━━━ Supplied data ━━━

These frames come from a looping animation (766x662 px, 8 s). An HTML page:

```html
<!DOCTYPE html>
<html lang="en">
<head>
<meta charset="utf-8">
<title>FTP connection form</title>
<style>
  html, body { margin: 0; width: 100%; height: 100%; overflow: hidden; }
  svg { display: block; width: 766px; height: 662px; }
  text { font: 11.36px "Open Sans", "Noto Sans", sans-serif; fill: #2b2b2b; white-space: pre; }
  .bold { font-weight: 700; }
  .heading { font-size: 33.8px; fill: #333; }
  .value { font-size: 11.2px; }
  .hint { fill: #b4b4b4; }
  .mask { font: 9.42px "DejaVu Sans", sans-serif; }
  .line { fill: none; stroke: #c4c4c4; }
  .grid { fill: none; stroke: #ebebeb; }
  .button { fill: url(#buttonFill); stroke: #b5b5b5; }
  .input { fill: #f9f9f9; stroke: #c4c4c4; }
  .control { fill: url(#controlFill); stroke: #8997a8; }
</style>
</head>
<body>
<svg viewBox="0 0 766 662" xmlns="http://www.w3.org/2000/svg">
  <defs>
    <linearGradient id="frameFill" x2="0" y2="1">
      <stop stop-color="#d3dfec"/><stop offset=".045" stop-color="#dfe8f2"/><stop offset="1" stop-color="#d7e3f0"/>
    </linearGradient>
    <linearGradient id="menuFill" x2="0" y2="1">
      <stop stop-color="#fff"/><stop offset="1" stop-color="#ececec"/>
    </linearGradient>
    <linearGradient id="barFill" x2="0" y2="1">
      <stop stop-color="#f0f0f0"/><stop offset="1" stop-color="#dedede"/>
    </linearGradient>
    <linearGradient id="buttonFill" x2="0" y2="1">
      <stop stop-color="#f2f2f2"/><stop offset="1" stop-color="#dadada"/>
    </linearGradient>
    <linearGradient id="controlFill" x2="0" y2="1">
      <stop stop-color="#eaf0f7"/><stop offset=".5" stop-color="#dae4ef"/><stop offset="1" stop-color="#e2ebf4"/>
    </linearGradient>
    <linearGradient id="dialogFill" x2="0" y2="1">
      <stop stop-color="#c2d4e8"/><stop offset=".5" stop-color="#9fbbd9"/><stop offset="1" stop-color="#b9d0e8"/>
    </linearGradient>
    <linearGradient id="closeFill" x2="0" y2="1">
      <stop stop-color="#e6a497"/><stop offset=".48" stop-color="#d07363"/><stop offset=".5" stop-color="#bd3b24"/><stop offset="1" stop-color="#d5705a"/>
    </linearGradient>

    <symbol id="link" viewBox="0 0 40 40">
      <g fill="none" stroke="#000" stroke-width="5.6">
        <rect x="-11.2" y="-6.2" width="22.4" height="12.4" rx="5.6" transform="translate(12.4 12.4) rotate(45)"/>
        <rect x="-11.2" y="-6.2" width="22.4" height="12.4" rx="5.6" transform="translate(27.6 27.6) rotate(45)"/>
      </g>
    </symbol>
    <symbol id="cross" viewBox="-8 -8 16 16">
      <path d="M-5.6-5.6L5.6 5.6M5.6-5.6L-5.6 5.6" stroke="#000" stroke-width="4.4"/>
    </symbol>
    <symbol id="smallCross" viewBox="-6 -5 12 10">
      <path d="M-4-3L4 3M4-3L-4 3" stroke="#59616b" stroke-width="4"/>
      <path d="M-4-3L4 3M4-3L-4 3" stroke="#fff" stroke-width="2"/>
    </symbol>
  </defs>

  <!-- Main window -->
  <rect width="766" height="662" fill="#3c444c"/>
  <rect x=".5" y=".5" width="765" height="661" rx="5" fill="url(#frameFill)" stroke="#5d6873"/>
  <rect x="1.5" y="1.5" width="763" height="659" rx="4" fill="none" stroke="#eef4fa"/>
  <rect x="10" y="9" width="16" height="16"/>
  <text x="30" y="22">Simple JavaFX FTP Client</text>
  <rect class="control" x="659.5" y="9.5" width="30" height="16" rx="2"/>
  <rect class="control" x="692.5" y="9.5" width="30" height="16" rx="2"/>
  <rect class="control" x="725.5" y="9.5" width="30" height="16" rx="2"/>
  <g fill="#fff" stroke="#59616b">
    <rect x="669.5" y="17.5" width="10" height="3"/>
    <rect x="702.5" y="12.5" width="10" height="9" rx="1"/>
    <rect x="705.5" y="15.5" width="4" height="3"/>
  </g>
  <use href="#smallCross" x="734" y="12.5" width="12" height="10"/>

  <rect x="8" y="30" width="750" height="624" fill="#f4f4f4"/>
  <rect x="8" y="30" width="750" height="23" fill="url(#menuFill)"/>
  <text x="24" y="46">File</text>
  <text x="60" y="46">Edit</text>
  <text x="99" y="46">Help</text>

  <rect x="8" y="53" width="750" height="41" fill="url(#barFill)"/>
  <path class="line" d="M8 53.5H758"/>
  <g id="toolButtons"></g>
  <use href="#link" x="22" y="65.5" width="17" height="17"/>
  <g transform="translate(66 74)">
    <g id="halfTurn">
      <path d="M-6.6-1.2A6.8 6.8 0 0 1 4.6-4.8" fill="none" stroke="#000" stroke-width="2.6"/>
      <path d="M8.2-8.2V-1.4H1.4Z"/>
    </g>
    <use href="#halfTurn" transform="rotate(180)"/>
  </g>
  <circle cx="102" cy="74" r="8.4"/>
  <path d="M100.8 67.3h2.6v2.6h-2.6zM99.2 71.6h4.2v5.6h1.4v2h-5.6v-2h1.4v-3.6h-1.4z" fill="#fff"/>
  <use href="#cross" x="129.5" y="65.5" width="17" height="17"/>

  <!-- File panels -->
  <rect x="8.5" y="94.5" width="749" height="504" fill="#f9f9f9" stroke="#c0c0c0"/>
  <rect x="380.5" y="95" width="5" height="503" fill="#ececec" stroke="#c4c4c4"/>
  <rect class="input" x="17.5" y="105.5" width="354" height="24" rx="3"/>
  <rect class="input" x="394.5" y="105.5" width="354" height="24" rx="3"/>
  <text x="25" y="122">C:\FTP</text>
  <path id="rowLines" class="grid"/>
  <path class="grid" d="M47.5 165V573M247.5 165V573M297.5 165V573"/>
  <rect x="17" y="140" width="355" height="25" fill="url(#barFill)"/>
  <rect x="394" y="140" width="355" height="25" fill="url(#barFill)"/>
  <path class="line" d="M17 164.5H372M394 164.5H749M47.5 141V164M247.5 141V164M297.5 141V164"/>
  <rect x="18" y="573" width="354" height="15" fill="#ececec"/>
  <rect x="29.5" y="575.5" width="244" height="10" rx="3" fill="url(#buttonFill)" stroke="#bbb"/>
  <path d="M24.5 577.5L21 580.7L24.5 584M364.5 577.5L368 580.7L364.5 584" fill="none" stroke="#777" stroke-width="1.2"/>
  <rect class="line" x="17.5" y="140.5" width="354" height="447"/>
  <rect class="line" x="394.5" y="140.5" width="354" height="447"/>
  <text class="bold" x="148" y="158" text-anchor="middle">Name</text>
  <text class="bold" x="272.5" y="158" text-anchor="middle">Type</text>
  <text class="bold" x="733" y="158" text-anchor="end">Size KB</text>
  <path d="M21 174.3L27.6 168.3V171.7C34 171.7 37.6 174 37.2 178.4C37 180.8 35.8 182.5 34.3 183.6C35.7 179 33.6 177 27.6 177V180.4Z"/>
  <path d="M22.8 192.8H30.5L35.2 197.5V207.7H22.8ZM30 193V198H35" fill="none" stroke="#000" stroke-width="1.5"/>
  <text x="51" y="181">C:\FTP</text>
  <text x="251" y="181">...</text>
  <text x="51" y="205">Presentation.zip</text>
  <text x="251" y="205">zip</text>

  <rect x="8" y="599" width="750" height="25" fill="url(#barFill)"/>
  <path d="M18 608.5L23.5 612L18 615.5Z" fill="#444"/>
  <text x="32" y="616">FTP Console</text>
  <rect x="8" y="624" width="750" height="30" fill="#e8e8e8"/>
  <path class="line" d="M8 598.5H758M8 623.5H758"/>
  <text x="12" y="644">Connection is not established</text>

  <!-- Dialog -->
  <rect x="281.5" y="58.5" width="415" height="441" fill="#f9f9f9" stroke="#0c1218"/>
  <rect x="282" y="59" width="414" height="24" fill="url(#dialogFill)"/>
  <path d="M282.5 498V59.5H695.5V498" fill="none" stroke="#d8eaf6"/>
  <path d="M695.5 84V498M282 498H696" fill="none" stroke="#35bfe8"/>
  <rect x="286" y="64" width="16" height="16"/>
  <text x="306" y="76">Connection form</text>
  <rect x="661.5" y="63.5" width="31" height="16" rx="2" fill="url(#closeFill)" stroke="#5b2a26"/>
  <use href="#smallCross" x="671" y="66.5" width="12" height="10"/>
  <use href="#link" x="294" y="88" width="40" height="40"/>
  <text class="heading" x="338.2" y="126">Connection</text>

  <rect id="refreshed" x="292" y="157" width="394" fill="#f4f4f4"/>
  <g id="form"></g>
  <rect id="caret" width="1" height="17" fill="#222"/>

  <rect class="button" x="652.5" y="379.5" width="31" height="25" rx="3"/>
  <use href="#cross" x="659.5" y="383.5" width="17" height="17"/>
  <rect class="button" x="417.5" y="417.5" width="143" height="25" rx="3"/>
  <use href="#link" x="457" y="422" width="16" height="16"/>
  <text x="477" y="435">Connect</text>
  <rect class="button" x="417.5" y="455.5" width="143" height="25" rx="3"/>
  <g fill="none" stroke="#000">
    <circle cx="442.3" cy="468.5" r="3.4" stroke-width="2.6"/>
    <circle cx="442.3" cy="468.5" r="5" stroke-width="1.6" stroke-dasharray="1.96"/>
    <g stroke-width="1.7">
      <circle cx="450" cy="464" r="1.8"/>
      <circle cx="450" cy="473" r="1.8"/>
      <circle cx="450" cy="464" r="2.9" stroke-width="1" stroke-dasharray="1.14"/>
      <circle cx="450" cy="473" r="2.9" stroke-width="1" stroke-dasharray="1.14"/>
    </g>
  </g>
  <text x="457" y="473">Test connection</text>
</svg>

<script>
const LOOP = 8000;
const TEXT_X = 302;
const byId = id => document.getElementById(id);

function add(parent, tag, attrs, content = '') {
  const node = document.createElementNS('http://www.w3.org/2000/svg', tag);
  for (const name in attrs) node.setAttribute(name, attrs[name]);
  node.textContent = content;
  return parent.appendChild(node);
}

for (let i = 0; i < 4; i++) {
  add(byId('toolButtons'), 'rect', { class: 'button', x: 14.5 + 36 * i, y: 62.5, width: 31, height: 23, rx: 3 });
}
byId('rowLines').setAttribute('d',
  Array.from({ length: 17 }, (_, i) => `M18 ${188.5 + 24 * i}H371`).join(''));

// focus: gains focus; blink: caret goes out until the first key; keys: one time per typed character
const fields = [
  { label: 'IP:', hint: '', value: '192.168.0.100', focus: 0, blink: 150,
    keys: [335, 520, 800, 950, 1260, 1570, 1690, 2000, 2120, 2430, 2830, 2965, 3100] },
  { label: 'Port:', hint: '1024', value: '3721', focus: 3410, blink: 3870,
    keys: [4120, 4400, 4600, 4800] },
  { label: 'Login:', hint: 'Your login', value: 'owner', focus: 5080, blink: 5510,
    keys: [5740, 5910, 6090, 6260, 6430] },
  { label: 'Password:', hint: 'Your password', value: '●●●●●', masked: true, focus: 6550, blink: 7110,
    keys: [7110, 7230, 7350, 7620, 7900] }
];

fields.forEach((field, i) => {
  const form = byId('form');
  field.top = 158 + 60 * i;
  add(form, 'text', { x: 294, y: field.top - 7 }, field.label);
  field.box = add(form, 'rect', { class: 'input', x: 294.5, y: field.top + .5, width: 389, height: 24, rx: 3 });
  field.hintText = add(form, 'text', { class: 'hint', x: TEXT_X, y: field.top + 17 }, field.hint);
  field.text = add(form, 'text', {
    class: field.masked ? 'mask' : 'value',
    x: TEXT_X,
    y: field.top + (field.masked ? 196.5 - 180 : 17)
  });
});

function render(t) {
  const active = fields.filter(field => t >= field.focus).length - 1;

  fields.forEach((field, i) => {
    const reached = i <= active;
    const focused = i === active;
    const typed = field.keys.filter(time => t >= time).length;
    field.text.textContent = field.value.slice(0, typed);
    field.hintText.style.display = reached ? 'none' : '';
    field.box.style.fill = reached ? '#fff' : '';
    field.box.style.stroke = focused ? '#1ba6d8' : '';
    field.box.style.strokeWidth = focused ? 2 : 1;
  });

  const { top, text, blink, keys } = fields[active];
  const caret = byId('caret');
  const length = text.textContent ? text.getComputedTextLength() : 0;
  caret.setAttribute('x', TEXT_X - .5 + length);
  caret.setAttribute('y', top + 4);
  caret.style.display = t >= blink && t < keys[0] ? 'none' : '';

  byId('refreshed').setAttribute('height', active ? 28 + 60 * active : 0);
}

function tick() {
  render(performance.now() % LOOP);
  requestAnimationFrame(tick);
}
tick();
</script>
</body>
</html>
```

━━━

◆ **What the exercise asks**:
Nothing but a number should be given: how many lines of the material contain "fields".

◆ **Task response**:
5